Chief executive Tim Steiner said: “We now have in place a platform for significant and sustainable long-term value creation as the leading pure-play digital grocer in the UK, a world-leading provider of end-to-end ecommerce grocery solutions, and as an innovative and creative technology company applying our proprietary knowledge to a range of challenges.

“Our transformation journey is well under way with increased cash fees earned and greater investment as we execute on behalf of our partners.”

Looking ahead, Ocado said it is confident in achieving revenue growth in retail of between 10% and 15% this year

However, the grocer expects a decline in earnings as costs linked to its customer fulfilment centres continue to rise.

Total capital expenditure for the group is expected to be £350 million.

The results come as Ocado is mooted to be in talks with Marks & Spencer to sign a food delivery deal.

Ocado currently has a tie-up with Waitrose, but it has been suggested that M&S would step into the breach when the existing contract ends next year.

If the deal goes ahead, it will be the latest in a long line of tie-ups the firm has announced.

Ocado has forged partnerships with US retailer Kroger, Swedish supermarket group ICA, France’s Groupe Casino and in Canada with Sobeys.
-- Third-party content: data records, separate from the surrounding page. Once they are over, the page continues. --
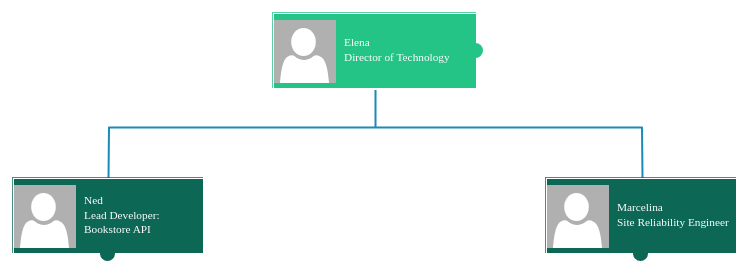
<!DOCTYPE html>
<html lang="en">
<head>
<meta charset="utf-8">
<title>Technology team chart</title>
<style>
:root {
  --director: #24c486;
  --report: #0d6755;
  --connector: #1a8ab9;
  --avatar: #b0b0b0;
  --paper: #fff;
}
* { box-sizing: border-box; margin: 0; }
body { width: 749px; height: 267px; overflow: hidden; background: var(--paper); }
.chart { position: relative; width: 749px; height: 267px; overflow: hidden; }
.connectors { position: absolute; inset: 0; fill: none; stroke: var(--connector); stroke-width: 2; stroke-linejoin: round; }
.card {
  position: absolute;
  display: flex;
  align-items: center;
  gap: 8px;
  height: 74px;
  background: var(--tone);
  color: var(--paper);
  font: 11.3px/14.7px "Liberation Serif", serif;
  white-space: nowrap;
}
.card::before {
  content: "";
  position: absolute;
  inset: -2px 0 0 -2px;
  border: solid var(--tone);
  border-width: 1px 0 0 1px;
  opacity: .75;
}
.card::after {
  content: "";
  position: absolute;
  width: 15px;
  height: 15px;
  border-radius: 50%;
  background: var(--tone);
}
.director { --tone: var(--director); left: 274px; top: 14px; width: 202px; }
.director::after { right: -7px; top: 29px; }
.report { --tone: var(--report); top: 179px; width: 189px; }
.report::after { left: 86px; bottom: -8px; }
.developer { left: 14px; }
.engineer { left: 547px; }
.avatar { flex: none; width: 62px; height: 63px; background: var(--avatar); }
.label { position: relative; top: -1px; }
.label p, .label h2 { font: inherit; }
</style>
</head>
<body>
<main class="chart">
  <svg class="connectors" width="749" height="267" aria-hidden="true">
    <path d="M375.5 90V127.5M108.5 178L109 127.5H642L642.5 178"/>
  </svg>

  <article class="card director">
    <svg class="avatar" viewBox="0 0 62 63" role="img" aria-label="Portrait placeholder">
      <defs>
        <g id="person" fill="#fff">
          <ellipse cx="29.5" cy="22" rx="12.3" ry="14"/>
          <path d="M6 63C7 50 9 39 14 36.500Q18 34 21 36.500C26 41 34 41 39 36.500Q42 34 46 36.500C52 39 54 50 55 63Z"/>
        </g>
      </defs>
      <use href="#person"/>
    </svg>
    <div class="label">
      <h2>Elena</h2>
      <p>Director of Technology</p>
    </div>
  </article>

  <article class="card report developer">
    <svg class="avatar" viewBox="0 0 62 63" role="img" aria-label="Portrait placeholder"><use href="#person"/></svg>
    <div class="label">
      <h2>Ned</h2>
      <p>Lead Developer:<br>Bookstore API</p>
    </div>
  </article>

  <article class="card report engineer">
    <svg class="avatar" viewBox="0 0 62 63" role="img" aria-label="Portrait placeholder"><use href="#person"/></svg>
    <div class="label">
      <h2>Marcelina</h2>
      <p>Site Reliability Engineer</p>
    </div>
  </article>
</main>
</body>
</html>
Retailers are keen to use its cutting-edge technology, which includes robots in warehouses.